I have frequently criticized writer Tom King’s run on Batman. Sometimes his storytelling is a thrilling twist on the form and sometimes it’s incoherent. Sometimes his dialogue is full of gravitas and sometimes it’s just embarrassing.
However, he has done one great thing with the book: have Batman and Catwoman make it official. Just the other day, our own Andrew Fontana said King’s last arc, “Rules of Engagement,” was, “great from the start.“ Shockingly, I agree. There’s something novel, exciting even, about seeing these two former adversaries so committed to each other. It’s almost swooningly romantic. However, this week’s Batman Annual #2 is possibly King’s most romantic issue yet.
Most of it flashes back to Bruce and Selina’s beginnings. What’s always made them so fun to watch–from the ’60s television show all the way through to today–is the way Catwoman pushes Batman’s buttons.
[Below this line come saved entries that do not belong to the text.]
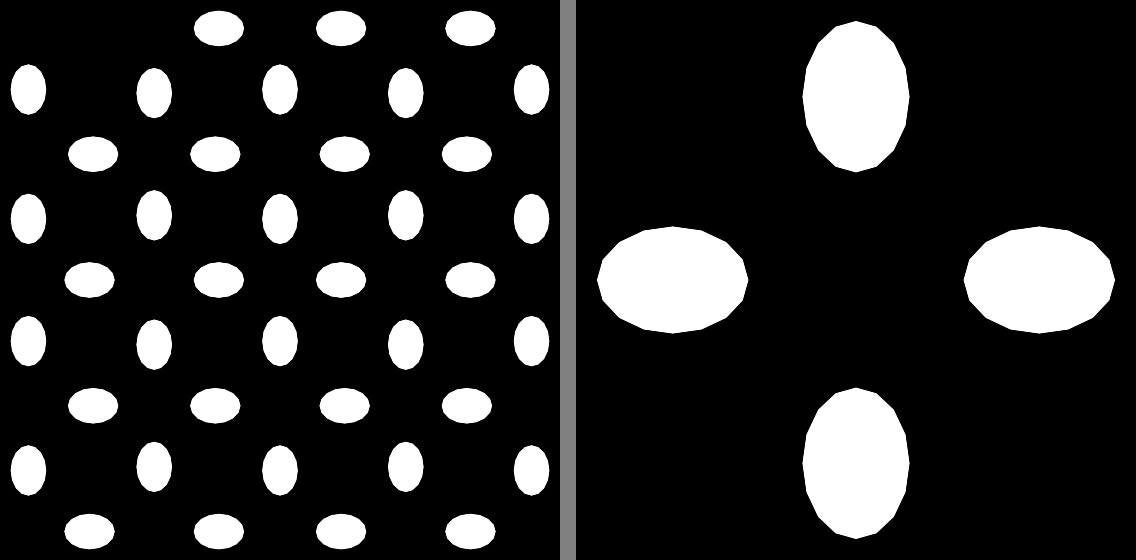
Left, the full canvas; right, a detail of the centre.
Give the GLSL for this pattern, as a WebGL 1 fragment shader.

```glsl
precision highp float;
// Black field with a basket-like lattice of white faceted ovals, lying and standing in turn.

uniform vec2 u_resolution;

const vec3 FIELD_COLOR = vec3(0.0);
const vec3 OVAL_COLOR = vec3(1.0);
const float PITCH = 0.2246;                   // lattice spacing
const vec2 SEMI_AXES = vec2(0.0451, 0.0319);  // long and short radius
const float SHIFT = 0.0032;                   // alternating slide along the long axis
const float FACETS = 16.0;                    // straight sides per oval
const vec2 EMPTY_CELL = vec2(-2.0, 2.0);      // lying oval left out, counted from the centre
const float TAU = 6.2831853;

// Signed distance to a regular polygon stretched to the semi-axes.
float facetedOval(vec2 p) {
  vec2 q = p / SEMI_AXES;
  float sector = TAU / FACETS;
  float angle = (p.x == 0.0 && p.y == 0.0) ? 0.0 : atan(q.y, q.x);
  float facing = (floor(angle / sector) + 0.5) * sector;
  vec2 normal = vec2(cos(facing), sin(facing));
  return (dot(q, normal) - cos(0.5 * sector)) / length(normal / SEMI_AXES);
}

// Cell index of a lying oval: between columns in x, on a row in y.
vec2 cellIndex(vec2 p) {
  return vec2(floor(p.x / PITCH), floor(p.y / PITCH + 0.5));
}

// Distance to the lying oval of a cell, slid left or right like a checkerboard.
float latticeOval(vec2 p, vec2 cell) {
  float side = 2.0 * mod(cell.x + cell.y, 2.0) - 1.0;
  vec2 center = (cell + vec2(0.5, 0.0)) * PITCH + vec2(side * SHIFT, 0.0);
  return facetedOval(p - center);
}

void main() {
  float side = min(u_resolution.x, u_resolution.y);
  vec2 p = (gl_FragCoord.xy - 0.5 * u_resolution) / side;

  // Lying ovals, with one cell empty.
  vec2 cell = cellIndex(p);
  float lying = latticeOval(p, cell);
  if (distance(cell, EMPTY_CELL) < 0.5) lying = 1.0;

  // Standing ovals are the same lattice with the axes swapped.
  float standing = latticeOval(p.yx, cellIndex(p.yx));

  float edge = 0.5 / side;
  float cover = 1.0 - smoothstep(-edge, edge, min(lying, standing));
  gl_FragColor = vec4(mix(FIELD_COLOR, OVAL_COLOR, cover), 1.0);
}
```
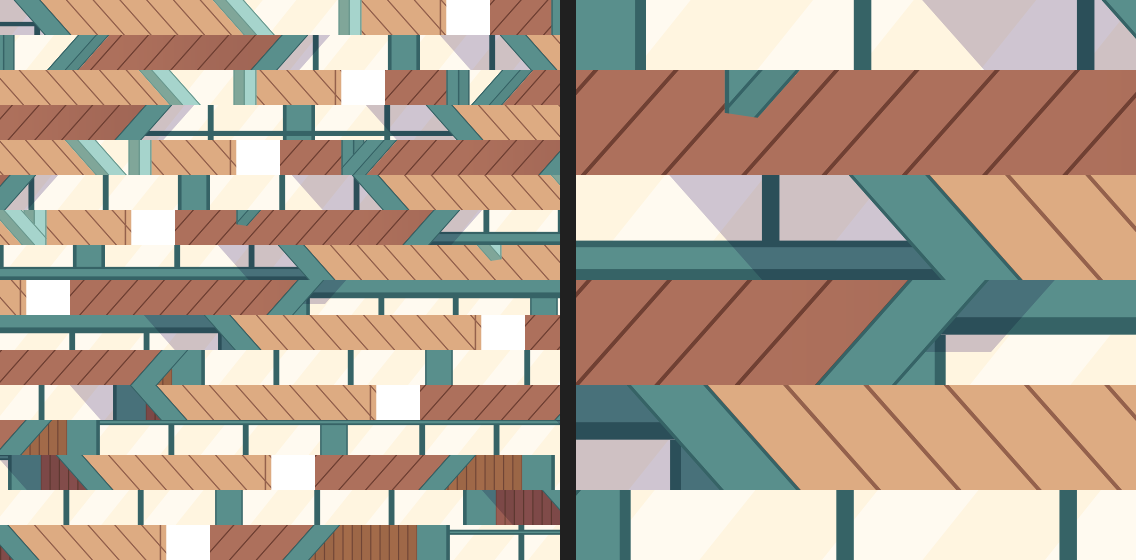
Left, the full canvas; right, a detail of the centre.
Write a Shadertoy shader that draws this pattern.

```glsl
// Sixteen bands wind one long strip around the canvas, each turn shifted sideways.
// The strip unrolls into layers of a mirrored gabled house: panes, frames and
// planked roofs, drawn with smoothed bands in a 768 unit wide canvas.

float px; // size of one pixel in canvas units

float above(float x, float edge) {
    return clamp((x - edge) / px + 0.5, 0.0, 1.0);
}

float band(float x, float a, float b) {
    return above(x, a) * (1.0 - above(x, b));
}

float line(float x, float center, float width) {
    return band(x, center - 0.5 * width, center + 0.5 * width);
}

// Line repeated every step, centered on multiples of it
float grooves(float x, float step_, float width) {
    return line(abs(mod(x + 0.5 * step_, step_) - 0.5 * step_), 0.0, width);
}

float hash(float n) {
    return fract(sin(n * 127.1) * 43758.5453);
}

vec3 glass(float x, float y) {
    float sheen = band(mod(x + 0.8 * y, 102.0), 22.0, 68.0);
    return mix(vec3(1.0, 0.96, 0.88), vec3(1.0, 0.98, 0.94), sheen);
}

// Panes, mullions and rails between the sloping eaves
vec3 facade(float x, float y, float d, float slope, float right) {
    vec3 teal = vec3(0.35, 0.56, 0.55);
    vec3 dark = vec3(0.21, 0.39, 0.40);
    vec3 col = glass(x, y);

    // Mullions and the wider central post
    float bars = max(line(d, 121.0, 8.0), line(d, 223.0, 8.0));
    col = mix(col, dark, bars);
    float halfPost = y < 192.0 ? 22.0 : 19.0;
    col = mix(col, dark, 1.0 - above(d, halfPost));
    col = mix(col, teal, 1.0 - above(d, halfPost - (y < 192.0 ? 5.0 : 2.0)));

    // Rails, sill and fascia
    float rails = max(line(y, -15.0, 6.0), line(y, 87.0, 7.0));
    rails = max(rails, max(line(y, 291.5, 7.0), line(y, 394.0, 7.0)));
    rails = max(rails, band(y, 174.0, 217.0));
    col = mix(col, dark, rails);
    col = mix(col, teal, max(band(y, 177.0, 187.0), band(y, 192.0, 209.0)));
    col = mix(col, teal, max(line(y, 291.0, 3.0), line(y, 394.0, 2.0)));

    // Corner post, then upright boards out to the eaves
    if (y > 217.0) {
        float board = floor((d - 366.0) / 12.7);
        vec3 boards = mix(vec3(0.64, 0.42, 0.29), vec3(0.62, 0.37, 0.33), right);
        boards *= 0.95 + 0.1 * hash(board + 31.0 * right);
        boards = mix(boards, vec3(0.44, 0.27, 0.21), grooves(d - 366.0, 12.7, 1.6));
        col = mix(col, dark, above(d, 321.0));
        col = mix(col, teal, above(d, 326.0));
        col = mix(col, boards, above(d, 366.0));
    }

    // Shadow under the eaves, wider on the right
    float shade = above(slope, mix(101.0, 49.0, right));
    if (right < 0.5 && y > 225.0) shade = 0.0;
    return col * mix(vec3(1.0), vec3(0.81, 0.79, 0.87), shade);
}

vec3 house(float x, float y) {
    float right = step(650.0, x);
    float d = abs(x - 650.0);
    float slope = d - 0.886 * y;
    vec3 teal = vec3(0.35, 0.56, 0.55);
    vec3 dark = vec3(0.21, 0.39, 0.40);
    vec3 col = facade(x, y, d, slope, right);

    // Planked roof, red on the left and tan on the right
    vec3 red = mix(vec3(0.63, 0.40, 0.335), vec3(0.68, 0.44, 0.36), smoothstep(200.0, 420.0, d));
    vec3 roof = mix(red, vec3(0.865, 0.67, 0.51), right);
    vec3 groove = mix(vec3(0.44, 0.25, 0.20), vec3(0.58, 0.38, 0.30), right);
    roof = mix(roof, groove, grooves(slope - 167.0, 36.7, 2.4));
    roof = mix(roof, groove, line(d, 674.0, 2.0) * right);
    col = mix(col, roof, above(slope, 167.0));

    // Eave board
    col = mix(col, dark, band(slope, 131.0, 168.0));
    col = mix(col, teal, band(slope, 133.0, 166.0));

    // Outer gable: glass, sloping board and upright post ending in a tip
    vec3 trim = mix(teal, vec3(0.65, 0.83, 0.80), right);
    vec3 trimShade = mix(teal * 0.95, vec3(0.50, 0.65, 0.60), right);
    vec3 trimEdge = mix(dark, vec3(0.42, 0.60, 0.56), right);
    vec3 gable = glass(x, y);
    float post = band(d, 535.0, 570.0);
    gable = mix(gable, mix(trimShade, trim, above(d, 549.0)), post);
    gable = mix(gable, trimEdge, max(line(d, 535.0, 2.0), line(d, 549.0, 2.0)));
    gable = mix(gable, mix(trimShade, trim, above(slope, 422.0)), band(slope, 404.0, 447.0));
    float seams = max(line(slope, 405.0, 2.0), line(slope, 422.0, 2.0));
    gable = mix(gable, trimEdge, max(seams, max(line(slope, 446.0, 2.0), line(d, 565.0, 2.0))));
    float tip = 1.0 - above(y - 0.15 * (550.0 - d), 166.0);
    return mix(col, gable, above(slope, 404.0) * (1.0 - above(d, 566.0)) * tip);
}

void mainImage(out vec4 fragColor, in vec2 fragCoord) {
    px = 768.0 / iResolution.y;
    vec2 p = 768.0 * fragCoord / iResolution.xy;
    float down = 768.0 - p.y;

    // Unroll the bands, then cut them into house layers 1392 units long
    float along = floor(down / 48.0) * 768.0 + p.x - 672.0;
    float layer = floor(along / 1392.0);
    float x = along - 1392.0 * layer;
    float y = 48.0 * layer + mod(down, 48.0);

    // White gap between layers
    vec3 col = mix(house(x, y), vec3(1.0), above(x, 1332.0));
    fragColor = vec4(col, 1.0);
}
```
Here, that means the issue opens with Catwoman breaking into the Bat Cave so she can take a joyride in the Batmobile. She repeatedly breaks into Wayne Manor after that, each time leaving a single mouse to taunt Bruce for his inability or unwillingness to catch her.
It’s a delicious flirtation and one rendered beautifully by artist, Lee Weeks, and colorist, Michelle Breitweiser. The way Leeks guides the reader’s eye through the action as Bruce chases Selina through the Manor is perfection and his figures are so expressive that sometimes the dialogue almost feels incidental. Not so easy to ignore, though, are Breitweiser’s colors, which give a feeling of the past without being dull.
Despite how beautifully rendered that first section of the issue is, though, it’s also a little thin on details. Though this story takes place early in their courtship, King skips a few major milestones. We don’t know how or when Bruce and Selina discovered each other’s secret identities. We don’t know if they knew each other with masks on or off first. Heck, we don’t even know how they first met. Granted, the characters themselves can’t seem to agree on that point. In fact, the whole issue hinges on that disagreement, leading us into the second part of the issue.
It’s hard to talk about what happens in the second section, but let’s just say that Bruce and Selina are arguing about their first meeting many years into their future. The final 8 pages find Michael Lark on art and June Chung on colors. Though the story moves at a somewhat slower pace than what came before, Lark’s figures are no less expressive. He’s particularly gifted with framing, zooming in or out on the characters to give dialogue-heavy scenes a sense of movement. Chung’s colors are quite a bit warmer than Breitweiser’s, which only emphasizes how much the characters’ have evolved since their early days.
Given the nature of comic books and how often characters are reinvented, it’s tough to say whether this whole Bat/Cat engagement thing will stick if/when King moves on, but there’s something beautiful and almost comforting in knowing that–at least in one timeline–things work out for them. Not everyone may want to see Batman settle down and leave some of his broodiness behind, but for fans who’ve always wanted to see Batman and Catwoman get serious, Batman Annual #2 is a must-read.